What the task asks: Please return every line of the records that contains the word "border".
START Data provided
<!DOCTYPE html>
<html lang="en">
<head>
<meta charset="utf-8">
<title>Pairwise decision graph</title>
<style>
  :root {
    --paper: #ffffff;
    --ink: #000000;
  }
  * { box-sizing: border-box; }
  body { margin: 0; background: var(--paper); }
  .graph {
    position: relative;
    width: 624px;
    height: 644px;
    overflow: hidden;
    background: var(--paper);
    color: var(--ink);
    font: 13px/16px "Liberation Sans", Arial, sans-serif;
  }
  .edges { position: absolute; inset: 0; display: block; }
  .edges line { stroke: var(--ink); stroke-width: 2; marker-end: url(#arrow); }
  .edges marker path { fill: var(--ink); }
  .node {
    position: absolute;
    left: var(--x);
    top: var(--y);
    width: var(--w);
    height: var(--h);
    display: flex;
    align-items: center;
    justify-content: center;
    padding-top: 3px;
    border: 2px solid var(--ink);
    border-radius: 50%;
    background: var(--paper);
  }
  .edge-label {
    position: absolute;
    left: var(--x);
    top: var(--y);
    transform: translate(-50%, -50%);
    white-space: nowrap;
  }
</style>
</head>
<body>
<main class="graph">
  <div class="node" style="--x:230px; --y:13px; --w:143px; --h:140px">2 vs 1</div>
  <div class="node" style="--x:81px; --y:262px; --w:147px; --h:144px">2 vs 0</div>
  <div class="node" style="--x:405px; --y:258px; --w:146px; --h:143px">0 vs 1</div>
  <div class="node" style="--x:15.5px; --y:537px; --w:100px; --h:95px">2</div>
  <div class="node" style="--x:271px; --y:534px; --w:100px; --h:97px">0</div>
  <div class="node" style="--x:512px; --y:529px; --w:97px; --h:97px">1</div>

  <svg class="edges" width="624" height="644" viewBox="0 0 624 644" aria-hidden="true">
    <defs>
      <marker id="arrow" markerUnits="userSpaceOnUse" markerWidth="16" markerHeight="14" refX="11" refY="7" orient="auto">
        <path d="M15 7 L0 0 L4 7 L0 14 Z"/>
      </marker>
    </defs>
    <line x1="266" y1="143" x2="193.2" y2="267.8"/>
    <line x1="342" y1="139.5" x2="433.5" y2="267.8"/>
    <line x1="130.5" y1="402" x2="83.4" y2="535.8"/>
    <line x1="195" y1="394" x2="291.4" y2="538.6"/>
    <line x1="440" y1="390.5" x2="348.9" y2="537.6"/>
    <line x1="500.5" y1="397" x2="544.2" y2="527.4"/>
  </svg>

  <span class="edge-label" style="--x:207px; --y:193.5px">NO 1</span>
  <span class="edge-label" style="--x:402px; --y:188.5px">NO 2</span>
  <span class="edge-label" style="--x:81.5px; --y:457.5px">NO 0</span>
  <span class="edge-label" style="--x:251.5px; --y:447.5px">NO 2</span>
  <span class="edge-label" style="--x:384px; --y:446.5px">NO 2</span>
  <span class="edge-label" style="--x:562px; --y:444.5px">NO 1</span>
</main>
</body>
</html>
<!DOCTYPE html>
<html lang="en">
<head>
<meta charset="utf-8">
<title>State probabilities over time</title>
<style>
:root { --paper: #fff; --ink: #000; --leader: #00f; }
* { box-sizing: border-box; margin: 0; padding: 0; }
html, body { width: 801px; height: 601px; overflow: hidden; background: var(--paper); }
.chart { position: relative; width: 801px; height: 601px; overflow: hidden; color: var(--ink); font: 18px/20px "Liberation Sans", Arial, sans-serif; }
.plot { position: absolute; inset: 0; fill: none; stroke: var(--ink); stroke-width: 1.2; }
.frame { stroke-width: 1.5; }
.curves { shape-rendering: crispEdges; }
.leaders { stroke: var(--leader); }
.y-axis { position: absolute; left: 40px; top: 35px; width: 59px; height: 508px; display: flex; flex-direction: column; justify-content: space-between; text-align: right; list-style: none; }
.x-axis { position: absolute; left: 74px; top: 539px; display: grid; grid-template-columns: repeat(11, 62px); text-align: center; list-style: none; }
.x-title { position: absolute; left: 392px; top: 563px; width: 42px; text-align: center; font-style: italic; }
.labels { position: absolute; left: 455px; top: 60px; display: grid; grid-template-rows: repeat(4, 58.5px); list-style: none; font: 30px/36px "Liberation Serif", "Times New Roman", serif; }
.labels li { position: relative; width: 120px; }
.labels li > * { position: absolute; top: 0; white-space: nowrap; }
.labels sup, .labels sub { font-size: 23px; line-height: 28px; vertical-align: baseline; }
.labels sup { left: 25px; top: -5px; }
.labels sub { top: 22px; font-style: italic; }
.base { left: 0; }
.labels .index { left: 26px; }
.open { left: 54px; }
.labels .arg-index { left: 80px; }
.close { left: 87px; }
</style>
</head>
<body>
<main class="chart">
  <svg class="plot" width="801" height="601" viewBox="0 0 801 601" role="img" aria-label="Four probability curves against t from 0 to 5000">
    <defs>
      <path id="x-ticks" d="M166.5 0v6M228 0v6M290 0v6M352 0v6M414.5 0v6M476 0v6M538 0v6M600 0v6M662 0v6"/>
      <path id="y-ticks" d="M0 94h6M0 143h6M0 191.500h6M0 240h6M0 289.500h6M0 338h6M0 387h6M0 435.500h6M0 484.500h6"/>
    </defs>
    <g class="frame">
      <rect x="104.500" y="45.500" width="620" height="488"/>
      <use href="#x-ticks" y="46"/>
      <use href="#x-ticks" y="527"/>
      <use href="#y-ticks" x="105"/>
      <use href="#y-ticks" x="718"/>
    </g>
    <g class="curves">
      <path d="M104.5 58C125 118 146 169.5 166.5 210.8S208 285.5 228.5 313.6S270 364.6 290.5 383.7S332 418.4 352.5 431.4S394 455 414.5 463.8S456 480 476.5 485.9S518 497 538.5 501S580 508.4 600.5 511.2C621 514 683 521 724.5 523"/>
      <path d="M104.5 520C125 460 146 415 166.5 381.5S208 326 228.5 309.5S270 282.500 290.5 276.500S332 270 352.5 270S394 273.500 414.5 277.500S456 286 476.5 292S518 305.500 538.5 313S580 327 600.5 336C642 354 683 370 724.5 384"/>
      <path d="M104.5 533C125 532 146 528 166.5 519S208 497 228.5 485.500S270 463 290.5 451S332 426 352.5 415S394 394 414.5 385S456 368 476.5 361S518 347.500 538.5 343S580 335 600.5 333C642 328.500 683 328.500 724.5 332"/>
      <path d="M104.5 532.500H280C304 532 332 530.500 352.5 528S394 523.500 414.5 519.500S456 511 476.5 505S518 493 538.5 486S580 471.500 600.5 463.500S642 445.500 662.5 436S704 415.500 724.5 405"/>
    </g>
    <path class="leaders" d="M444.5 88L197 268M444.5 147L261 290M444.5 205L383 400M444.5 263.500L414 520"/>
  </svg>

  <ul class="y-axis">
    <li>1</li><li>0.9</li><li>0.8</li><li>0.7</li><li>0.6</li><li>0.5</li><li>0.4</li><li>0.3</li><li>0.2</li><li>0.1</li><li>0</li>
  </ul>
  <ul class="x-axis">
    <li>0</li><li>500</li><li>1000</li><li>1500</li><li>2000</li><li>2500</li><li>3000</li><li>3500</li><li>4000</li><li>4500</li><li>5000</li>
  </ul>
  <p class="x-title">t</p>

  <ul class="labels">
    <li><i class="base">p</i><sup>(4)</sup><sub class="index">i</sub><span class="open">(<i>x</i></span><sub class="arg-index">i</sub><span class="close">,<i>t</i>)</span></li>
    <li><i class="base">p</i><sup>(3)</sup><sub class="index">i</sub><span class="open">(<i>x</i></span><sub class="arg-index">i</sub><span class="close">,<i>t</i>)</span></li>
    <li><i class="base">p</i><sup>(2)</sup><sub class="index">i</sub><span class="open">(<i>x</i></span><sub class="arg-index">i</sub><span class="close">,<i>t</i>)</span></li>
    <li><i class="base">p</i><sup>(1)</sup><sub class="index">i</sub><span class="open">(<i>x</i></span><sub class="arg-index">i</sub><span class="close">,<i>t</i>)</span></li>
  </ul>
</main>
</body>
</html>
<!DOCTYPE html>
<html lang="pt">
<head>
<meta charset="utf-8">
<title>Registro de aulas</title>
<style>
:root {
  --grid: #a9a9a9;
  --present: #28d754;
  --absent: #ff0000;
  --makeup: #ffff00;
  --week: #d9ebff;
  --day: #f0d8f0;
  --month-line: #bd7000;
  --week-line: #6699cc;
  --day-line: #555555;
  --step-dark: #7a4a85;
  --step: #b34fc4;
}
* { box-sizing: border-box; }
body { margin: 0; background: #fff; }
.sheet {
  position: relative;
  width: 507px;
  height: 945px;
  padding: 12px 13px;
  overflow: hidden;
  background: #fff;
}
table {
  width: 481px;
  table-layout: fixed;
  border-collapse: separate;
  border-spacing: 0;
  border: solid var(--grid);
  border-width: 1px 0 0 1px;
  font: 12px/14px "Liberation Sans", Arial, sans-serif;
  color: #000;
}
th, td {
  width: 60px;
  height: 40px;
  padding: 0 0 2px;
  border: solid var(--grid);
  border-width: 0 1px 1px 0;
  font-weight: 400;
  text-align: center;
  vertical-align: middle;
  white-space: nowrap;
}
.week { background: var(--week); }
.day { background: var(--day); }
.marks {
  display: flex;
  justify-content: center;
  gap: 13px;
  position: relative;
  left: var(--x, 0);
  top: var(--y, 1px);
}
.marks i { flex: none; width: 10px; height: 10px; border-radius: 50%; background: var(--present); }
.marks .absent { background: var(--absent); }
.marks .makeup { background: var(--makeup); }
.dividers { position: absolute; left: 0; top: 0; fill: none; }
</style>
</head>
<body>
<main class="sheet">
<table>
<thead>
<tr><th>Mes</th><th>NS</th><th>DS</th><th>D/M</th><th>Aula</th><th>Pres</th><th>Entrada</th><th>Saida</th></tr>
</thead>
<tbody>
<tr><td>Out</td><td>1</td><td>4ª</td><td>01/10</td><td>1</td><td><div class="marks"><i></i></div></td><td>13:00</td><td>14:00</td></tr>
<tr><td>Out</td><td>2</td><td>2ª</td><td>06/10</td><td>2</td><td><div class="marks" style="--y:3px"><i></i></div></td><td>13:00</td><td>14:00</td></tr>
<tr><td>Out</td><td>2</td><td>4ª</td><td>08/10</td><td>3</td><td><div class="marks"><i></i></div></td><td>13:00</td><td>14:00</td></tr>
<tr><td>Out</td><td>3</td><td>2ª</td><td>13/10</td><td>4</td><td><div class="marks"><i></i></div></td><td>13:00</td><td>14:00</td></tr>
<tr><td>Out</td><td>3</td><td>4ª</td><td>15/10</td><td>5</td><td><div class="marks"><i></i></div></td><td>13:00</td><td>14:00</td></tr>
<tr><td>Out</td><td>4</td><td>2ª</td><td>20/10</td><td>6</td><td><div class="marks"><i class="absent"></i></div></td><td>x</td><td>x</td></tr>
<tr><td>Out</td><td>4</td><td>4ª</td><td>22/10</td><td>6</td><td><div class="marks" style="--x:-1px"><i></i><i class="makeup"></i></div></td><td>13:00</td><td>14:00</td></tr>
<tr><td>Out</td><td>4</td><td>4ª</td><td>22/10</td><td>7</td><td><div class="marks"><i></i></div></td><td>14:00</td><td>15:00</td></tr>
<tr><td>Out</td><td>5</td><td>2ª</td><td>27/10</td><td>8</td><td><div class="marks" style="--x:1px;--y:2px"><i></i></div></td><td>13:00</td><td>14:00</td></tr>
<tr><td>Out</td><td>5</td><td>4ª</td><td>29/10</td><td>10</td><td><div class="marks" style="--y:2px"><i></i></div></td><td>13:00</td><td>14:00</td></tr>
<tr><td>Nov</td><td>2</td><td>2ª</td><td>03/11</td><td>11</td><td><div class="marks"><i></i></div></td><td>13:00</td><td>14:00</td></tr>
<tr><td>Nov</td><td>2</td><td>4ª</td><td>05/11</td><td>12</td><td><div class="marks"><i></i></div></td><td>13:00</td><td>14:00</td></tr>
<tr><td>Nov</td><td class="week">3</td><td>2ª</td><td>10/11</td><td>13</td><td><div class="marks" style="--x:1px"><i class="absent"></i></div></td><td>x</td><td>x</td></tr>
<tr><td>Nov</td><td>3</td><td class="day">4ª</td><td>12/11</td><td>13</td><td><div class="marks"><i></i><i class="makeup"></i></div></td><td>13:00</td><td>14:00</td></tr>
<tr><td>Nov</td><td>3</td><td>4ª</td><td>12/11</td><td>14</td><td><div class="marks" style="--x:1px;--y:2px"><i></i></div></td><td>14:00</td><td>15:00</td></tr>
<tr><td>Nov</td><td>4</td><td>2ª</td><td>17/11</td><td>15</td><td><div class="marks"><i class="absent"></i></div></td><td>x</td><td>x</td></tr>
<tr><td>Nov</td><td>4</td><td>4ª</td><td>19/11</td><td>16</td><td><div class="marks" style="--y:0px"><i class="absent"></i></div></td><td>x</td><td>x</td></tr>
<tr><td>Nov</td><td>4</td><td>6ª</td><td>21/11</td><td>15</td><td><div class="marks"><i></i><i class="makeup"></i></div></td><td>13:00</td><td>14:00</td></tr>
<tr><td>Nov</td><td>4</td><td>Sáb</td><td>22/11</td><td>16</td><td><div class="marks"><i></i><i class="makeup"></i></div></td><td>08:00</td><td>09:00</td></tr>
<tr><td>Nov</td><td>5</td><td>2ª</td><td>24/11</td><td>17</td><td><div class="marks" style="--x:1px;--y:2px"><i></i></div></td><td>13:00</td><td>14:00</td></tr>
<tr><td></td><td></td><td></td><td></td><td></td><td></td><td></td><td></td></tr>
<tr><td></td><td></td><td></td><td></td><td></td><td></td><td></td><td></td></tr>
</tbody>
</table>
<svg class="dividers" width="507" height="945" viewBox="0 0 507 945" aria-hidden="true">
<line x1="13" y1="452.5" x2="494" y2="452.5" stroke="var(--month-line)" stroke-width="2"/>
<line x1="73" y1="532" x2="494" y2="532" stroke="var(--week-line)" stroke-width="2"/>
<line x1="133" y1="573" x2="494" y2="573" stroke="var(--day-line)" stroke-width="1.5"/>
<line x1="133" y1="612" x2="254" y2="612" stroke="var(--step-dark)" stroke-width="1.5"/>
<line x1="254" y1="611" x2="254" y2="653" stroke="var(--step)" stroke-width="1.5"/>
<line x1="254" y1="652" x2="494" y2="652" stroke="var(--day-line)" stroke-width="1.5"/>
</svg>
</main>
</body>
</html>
END Data provided
Written reply:
  * { box-sizing: border-box; }
    border: 2px solid var(--ink);
    border-radius: 50%;
* { box-sizing: border-box; margin: 0; padding: 0; }
* { box-sizing: border-box; }
  border-collapse: separate;
  border-spacing: 0;
  border: solid var(--grid);
  border-width: 1px 0 0 1px;
  border: solid var(--grid);
  border-width: 0 1px 1px 0;
.marks i { flex: none; width: 10px; height: 10px; border-radius: 50%; background: var(--present); }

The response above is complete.